The errors have spawned internal and external investigations, including an ongoing probe by the VA's Office of Inspector General.

In an inspection report issued last week, the U.S. Nuclear Regulatory Commission, which oversees the medical use of radioactive material, cited the VA for eight apparent violations.

The NRC found that the Philadelphia VA staff failed to evaluate radiation doses or know when to report a mistake. For example, the brachytherapy team failed to check radiation doses in patients for more than a year because a computer was unplugged from the hospital's network, the report said.

On Dec. 17, the NRC will hold a hearing before making a decision on what official action, if any, to take against the VA Medical Center in West Philadelphia. The VA could face sanctions ranging from a reprimand to a fine of tens of thousands of dollars.

But any fine by another agency is likely to pale beside the malpractice payments that the VA might face from injured veterans and their wives. The 31 claims so far are seeking amounts ranging from $100,000 to $10 million.

And veterans have seven more months, at least, to initiate cases and stay within the two-year statute of limitations because they weren't notified of the mistakes until June 2008.

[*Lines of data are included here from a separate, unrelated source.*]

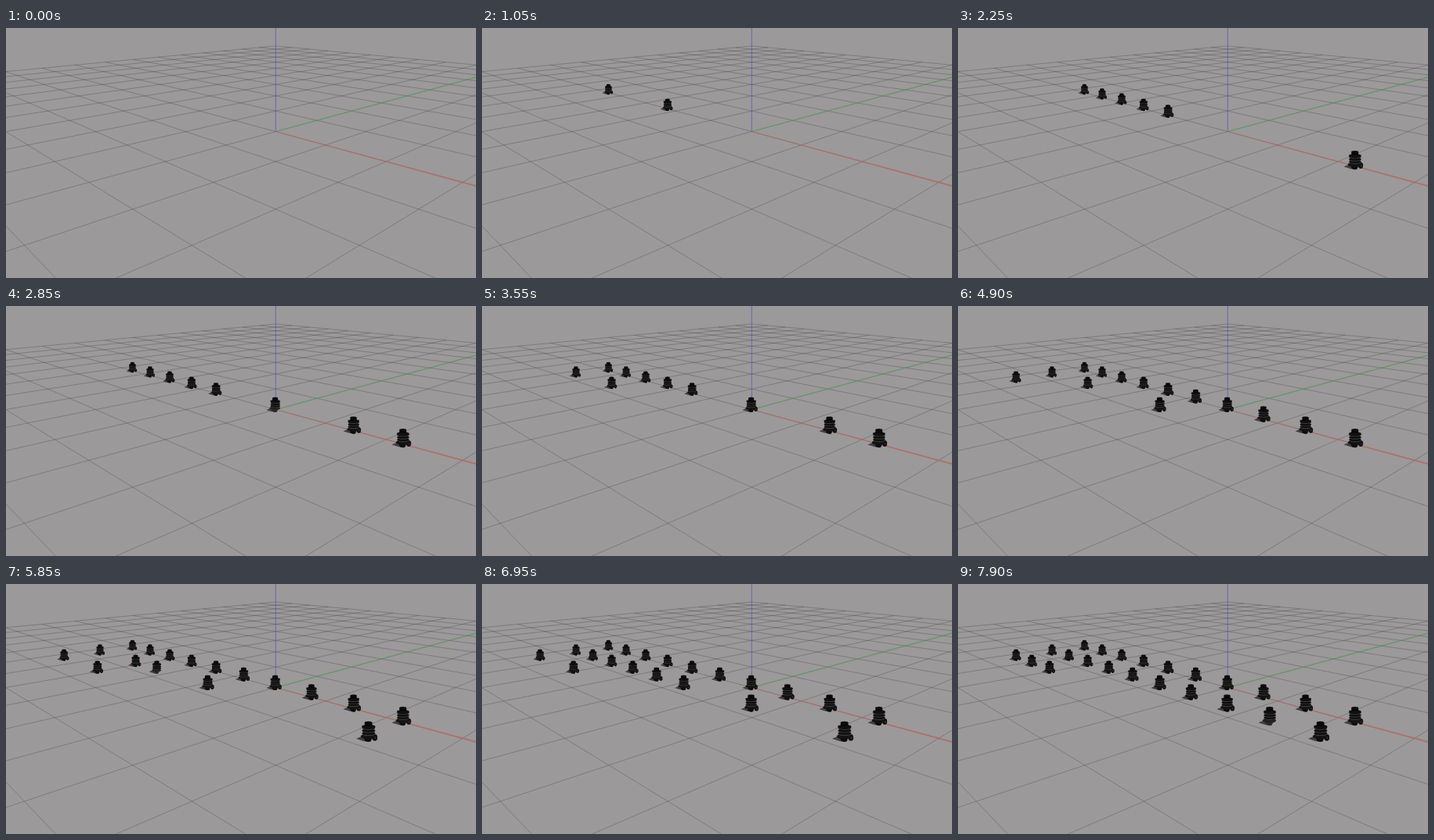
An HTML page with a canvas that plays this animation: 600x320 px, repeating every 8000 ms.

```html
<!DOCTYPE html>
<html lang="en">
<head>
<meta charset="utf-8">
<title>Robots on a grid</title>
<style>
html, body { margin: 0; width: 100%; height: 100%; overflow: hidden; background: #9b999a; }
canvas { display: block; width: 600px; height: 320px; }
</style>
</head>
<body>
<canvas id="stage"></canvas>
<script>
const W = 600, H = 320, LOOP = 8000, LAST = 7940, SETTLE = 50;
const canvas = document.getElementById('stage');
const ctx = canvas.getContext('2d');
const dpr = window.devicePixelRatio || 1;
canvas.width = W * dpr;
canvas.height = H * dpr;
ctx.scale(dpr, dpr);

// Camera at (5, -5, 2) looking at the world origin
const CX = 344.3, CY = 132.6, F = 597;
const DIST = Math.hypot(5, 5), HEIGHT = 2;
const PITCH = Math.atan2(HEIGHT, DIST);
const SIN = Math.sin(PITCH), COS = Math.cos(PITCH);
const D0 = Math.hypot(DIST, HEIGHT);

const depthAt = (x, y) => (DIST + (y - x) / Math.SQRT2) * COS + HEIGHT * SIN;

function project(x, y) {
  const ahead = DIST + (y - x) / Math.SQRT2;
  const depth = depthAt(x, y);
  return {
    x: CX + F * (x + y) / Math.SQRT2 / depth,
    y: CY - F * (ahead * SIN - HEIGHT * COS) / depth,
    depth
  };
}

function line(a, b, color, width) {
  ctx.strokeStyle = color;
  ctx.lineWidth = width;
  ctx.beginPath();
  ctx.moveTo(a.x, a.y);
  ctx.lineTo(b.x, b.y);
  ctx.stroke();
}

// Ground line from far point to near point, cut before the lens
function groundLine(x0, y0, x1, y1, color, width) {
  const near = 0.2, d0 = depthAt(x0, y0), d1 = depthAt(x1, y1);
  if (d0 < near) return;
  const k = d1 < near ? (d0 - near) / (d0 - d1) : 1;
  line(project(x0, y0), project(x0 + (x1 - x0) * k, y0 + (y1 - y0) * k), color, width);
}

function drawGround() {
  ctx.fillStyle = '#9b999a';
  ctx.fillRect(0, 0, W, H);
  const grey = 'rgba(50,50,50,.37)';
  for (let i = -10; i <= 10; i++) {
    groundLine(i, 10, i, -10, grey, 0.8);
    groundLine(-10, i, 10, i, grey, 0.8);
  }
  const o = project(0, 0), x = project(4, 0), y = project(0, 10);
  line(o, y, 'rgba(70,175,75,.75)', 0.8);
  line({ x: o.x, y: 0 }, o, 'rgba(82,80,185,.75)', 0.9);
  ctx.fillStyle = 'rgba(195,110,95,.45)';
  ctx.beginPath();
  ctx.moveTo(o.x, o.y - 0.3);
  ctx.lineTo(x.x, x.y - 1.8);
  ctx.lineTo(x.x, x.y + 1.8);
  ctx.lineTo(o.x, o.y + 0.3);
  ctx.fill();
  line(o, x, 'rgba(180,95,80,.5)', 0.6);
}

function ellipse(x, y, rx, ry, color, turn = 0) {
  ctx.fillStyle = color;
  ctx.beginPath();
  ctx.ellipse(x, y, rx, ry, turn, 0, 7);
  ctx.fill();
}

function drawRobot(bot, age) {
  const p = project(bot.x, bot.y), s = D0 / p.depth;
  const fresh = age < SETTLE;
  ctx.save();
  ctx.translate(p.x, p.y);
  ctx.scale(s, s);
  ctx.fillStyle = 'rgba(42,40,41,.8)';
  ctx.beginPath();
  ctx.moveTo(-12, 0.4);
  ctx.lineTo(-6, -2.2);
  ctx.lineTo(3, 0);
  ctx.lineTo(1, 3.3);
  ctx.lineTo(-5, 2.6);
  ctx.fill();
  // wheels and base
  if (!fresh) {
    ellipse(5.2, -0.8, 2.4, 3.1, '#111');
    ellipse(5.6, -0.7, 0.9, 1.4, '#2c2b2b');
  }
  ellipse(-1.2, 1, 3.2, 2.2, fresh ? '#2b2a2a' : '#0c0c0c', 0.2);
  ellipse(-1, -1.8, 6.8, 2.4, fresh ? '#242323' : '#131313');
  // stacked plates
  ctx.fillStyle = '#222121';
  ctx.fillRect(-5.4, -10, 9.8, 8);
  for (const y of [-4.7, -7.2, -9.9]) {
    ellipse(-0.5, y + 0.7, 6, 1.5, '#3a3939');
    ellipse(-0.5, y, 6.2, 1.5, '#0e0e0e');
  }
  // range finder
  ellipse(-0.6, -11, 6.4, 1.6, '#111');
  ctx.fillStyle = '#090909';
  ctx.fillRect(-4.2, -14.7, 7, 3.6);
  ellipse(-0.7, -14.6, 3.5, 1.2, '#0b0b0b');
  ctx.restore();
}

// column, row, time of arrival
const bots = [
  [0, 0, 350], [3, 0, 850], [2, 0, 1100], [1, 0, 1450], [4, 0, 1800],
  [9, 0, 2150], [8, 0, 2500], [6, 0, 2850], [2, 1, 3200], [0, 1, 3500],
  [5, 1, 3850], [7, 0, 4200], [5, 0, 4500], [0, 2, 4800], [2, 2, 5150],
  [9, 1, 5500], [3, 1, 5850], [4, 1, 6200], [1, 1, 6550], [7, 1, 6900],
  [6, 1, 7250], [1, 2, 7550], [8, 1, 7900]
].map(([col, row, at]) => ({ x: -4.5 + 0.75 * col, y: -0.75 * row, at }));
bots.sort((a, b) => depthAt(b.x, b.y) - depthAt(a.x, a.y));

const start = performance.now();
function frame() {
  const t = Math.min((performance.now() - start) % LOOP, LAST);
  drawGround();
  for (const bot of bots) if (t >= bot.at) drawRobot(bot, t - bot.at);
  requestAnimationFrame(frame);
}
frame();
</script>
</body>
</html>
```
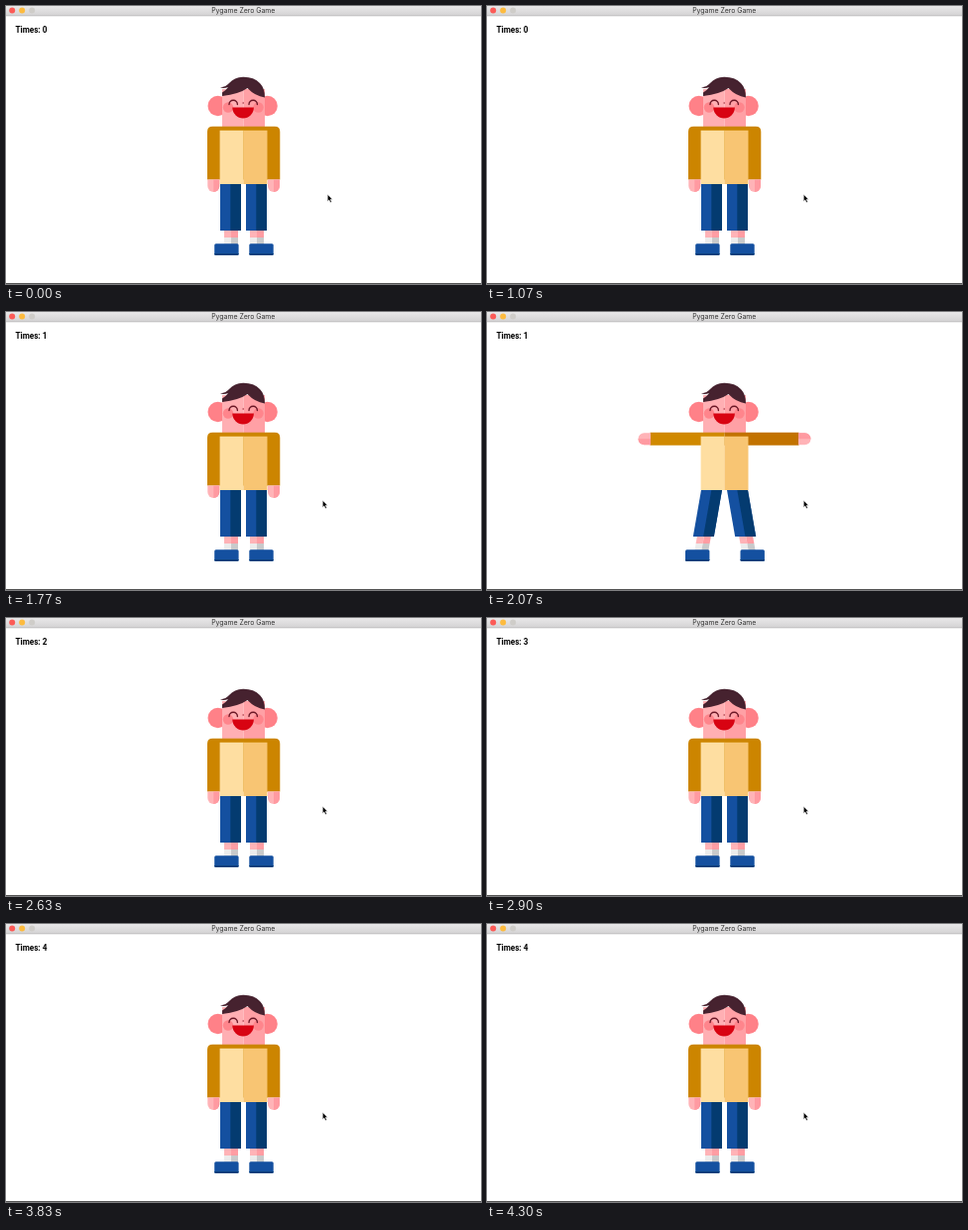
An HTML page that plays this animation: 479 px wide and 281 px high, repeating every 4360 ms.

```html
<!DOCTYPE html>
<html lang="en">
<head>
<meta charset="utf-8">
<title>Pygame Zero Game</title>
<style>
  html, body { margin: 0; width: 100%; height: 100%; overflow: hidden; background: #fff; }
  svg { display: block; width: 479px; height: 281px; }
  .title { font: 6.9px Inter, Roboto, sans-serif; fill: #333; text-anchor: middle; }
  .score { font: bold 8.2px Roboto, Arial, sans-serif; }
</style>
</head>
<body>
<svg viewBox="0 0 479 281">
  <defs>
    <linearGradient id="bar" x2="0" y2="1">
      <stop stop-color="#e9e8e9"/>
      <stop offset="1" stop-color="#d3d2d3"/>
    </linearGradient>
    <g id="trouser">
      <path fill="#1450a0" d="M0 180h21v47H0z"/>
      <path fill="#043b70" d="M10.3 180H21v47H10.3z"/>
      <path fill="#ffb3b7" d="M4 227h7v7H4z"/>
      <path fill="#ff9da3" d="M11 227h7v7h-7z"/>
      <path fill="#ececec" d="M4 234h7v7H4z"/>
      <path fill="#c9cacb" d="M11 234h7v7h-7z"/>
    </g>
    <g id="shoe">
      <rect y="240.3" width="24.4" height="11.7" rx="1.5" fill="#1450a0"/>
      <path fill="#073f7c" d="M0 250h24.4v.7q0 1.3-1.5 1.3H1.5Q0 252 0 250.7z"/>
    </g>
    <g id="hand">
      <path fill="#ffb3b7" d="M0 0h12v6.5a6 6 0 0 1-12 0z"/>
      <path fill="#ff9aa1" d="M6 0h6v6.5a6 6 0 0 1-6 6z"/>
    </g>
  </defs>

  <path fill="#fff" d="M0 0h479v281H0z"/>
  <path fill="url(#bar)" d="M0 0h479v10H0z"/>
  <path fill="#b9b8b9" d="M0 9.6h479v.6H0z"/>
  <path fill="#555" d="M0 280h479v1H0z"/>
  <circle cx="6.2" cy="4.6" r="3" fill="#fc5b57"/>
  <circle cx="16.2" cy="4.6" r="3" fill="#fdbb3f"/>
  <circle cx="26.2" cy="4.6" r="3" fill="#cfcdc9"/>
  <text class="title" x="239.3" y="7.2">Pygame Zero Game</text>
  <text class="score" id="score" x="9.4" y="26.6"></text>

  <g id="leftLeg"><use href="#trouser" x="216"/></g>
  <g id="rightLeg"><use href="#trouser" x="242"/></g>
  <use id="leftShoe" href="#shoe" x="210.2"/>
  <use id="rightShoe" href="#shoe" x="245.3"/>

  <g id="head">
    <circle cx="213.7" cy="101" r="10.2" fill="#ff8188"/>
    <circle cx="263.6" cy="101" r="10.2" fill="#ff8188"/>
    <path fill="#ffafb3" d="M218 84h21.5v39H218z"/>
    <path fill="#ffa0a5" d="M239.5 84H261v39h-21.5z"/>
    <circle cx="224" cy="102.5" r="5.2" fill="#ff858c"/>
    <circle cx="254.5" cy="102.5" r="5.2" fill="#ff858c"/>
    <path fill="#46222f" d="M216 82.5Q222 81.5 225 78Q230 72 239 71.7Q250 71.5 256 78Q261 83 261 92.5Q251 91 243.5 83Q235 89 218 91V87.5Q222 85 224 82Q220 83.5 216 82.5z"/>
    <g fill="none" stroke="#6b1726" stroke-width="1.4" stroke-linecap="round">
      <path d="M225 99.5a4.2 4.2 0 0 1 8.4 0M245 99.5a4.2 4.2 0 0 1 8.4 0"/>
    </g>
    <circle cx="239.2" cy="98" r=".8" fill="#a5313f"/>
    <path fill="#d80312" d="M228.3 102.5h21.6a10.8 11 0 0 1-21.6 0z"/>
  </g>

  <g id="armsDown">
    <path fill="#cc8500" d="M203 175.5V127q0-5.3 5.3-5.3H271q5.3 0 5.3 5.3v48.5z"/>
    <use href="#hand" x="203.3" y="175.5"/>
    <use href="#hand" x="264" y="175.5"/>
  </g>
  <g id="armsOut">
    <path fill="#d08900" d="M164.5 121.7h75v13h-75z"/>
    <path fill="#c27200" d="M239.5 121.7h75v13h-75z"/>
    <use href="#hand" transform="translate(165 122.2) rotate(90)"/>
    <use href="#hand" transform="translate(314 134.2) rotate(-90)"/>
  </g>
  <path fill="#fedea1" d="M215.6 125.7h24V180h-24z"/>
  <path fill="#f8c573" d="M239.5 125.7h24V180h-24z"/>

  <path id="cursor" fill="#000" stroke="#fff" stroke-width=".5"
        d="M0 0v7l1.6-1.5 1.2 2.7 1.3-.6-1.2-2.6h2.1z"/>
</svg>
<script>
  const LOOP = 4360;
  const SPREADS = [[2000, 2100], [2870, 2900], [3770, 3830]];
  const COUNT_TIMES = [1130, 2100, 2900, 3830];
  const SLANT = 0.174, SHOE_SHIFT = 10.2, HIP = 180;

  const el = id => document.getElementById(id);
  const show = (id, on) => el(id).setAttribute("display", on ? "inline" : "none");
  const place = (id, value) => el(id).setAttribute("transform", value);

  function poseSide(side, sign, spread) {
    const slant = sign * SLANT * spread;
    place(side + "Leg", `matrix(1 0 ${slant} 1 ${-slant * HIP} 0)`);
    place(side + "Shoe", `translate(${sign * SHOE_SHIFT * spread} 0)`);
  }

  function draw(t) {
    const spread = SPREADS.some(([from, to]) => t >= from && t < to);
    show("armsOut", spread);
    show("armsDown", !spread);
    poseSide("left", -1, +spread);
    poseSide("right", 1, +spread);
    el("score").textContent = "Times: " + COUNT_TIMES.filter(c => t >= c).length;
    const slide = Math.min(1, Math.max(0, t / 130));
    place("cursor", `translate(${324.3 - 5 * slide} 190.5)`);
  }

  const start = performance.now();
  function tick() {
    draw((performance.now() - start) % LOOP);
    requestAnimationFrame(tick);
  }
  tick();
</script>
</body>
</html>
```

Lackro, whose second tour in Vietnam was cut short after he was shot in the hip, got his implant in January 2005. By April, he was complaining of blood in his urine and stools, constipation, rectal pain, and urinary urgency and frequency, his records show.

Later, those complaints were referred to as "radiation proctitis and cystitis" - radiation irritation of the rectum and bladder. But none of his VA health-care doctors suggested his problems were caused by a bad implant, Lackro said.

He has since learned that his cancer has returned. He is taking medication to suppress hormone production, causing him to suffer hot flashes.

He said he still has to go to the bathroom "all the time." And he said he continues to bleed from his rectum, although hyperbaric treatment has reduced the amount of blood.

But the mental toll could be worse.

"I feel that I have been psychologically . . . raped by the VA," Lackro said. He is also "deeply offended as an officer" that the VA mistreated so many men who served their country in war over such a long period.

"This is about a group of my brothers," he said, "We upheld our end of the covenant."

Contact staff writer Josh Goldstein at 215-854-4733 or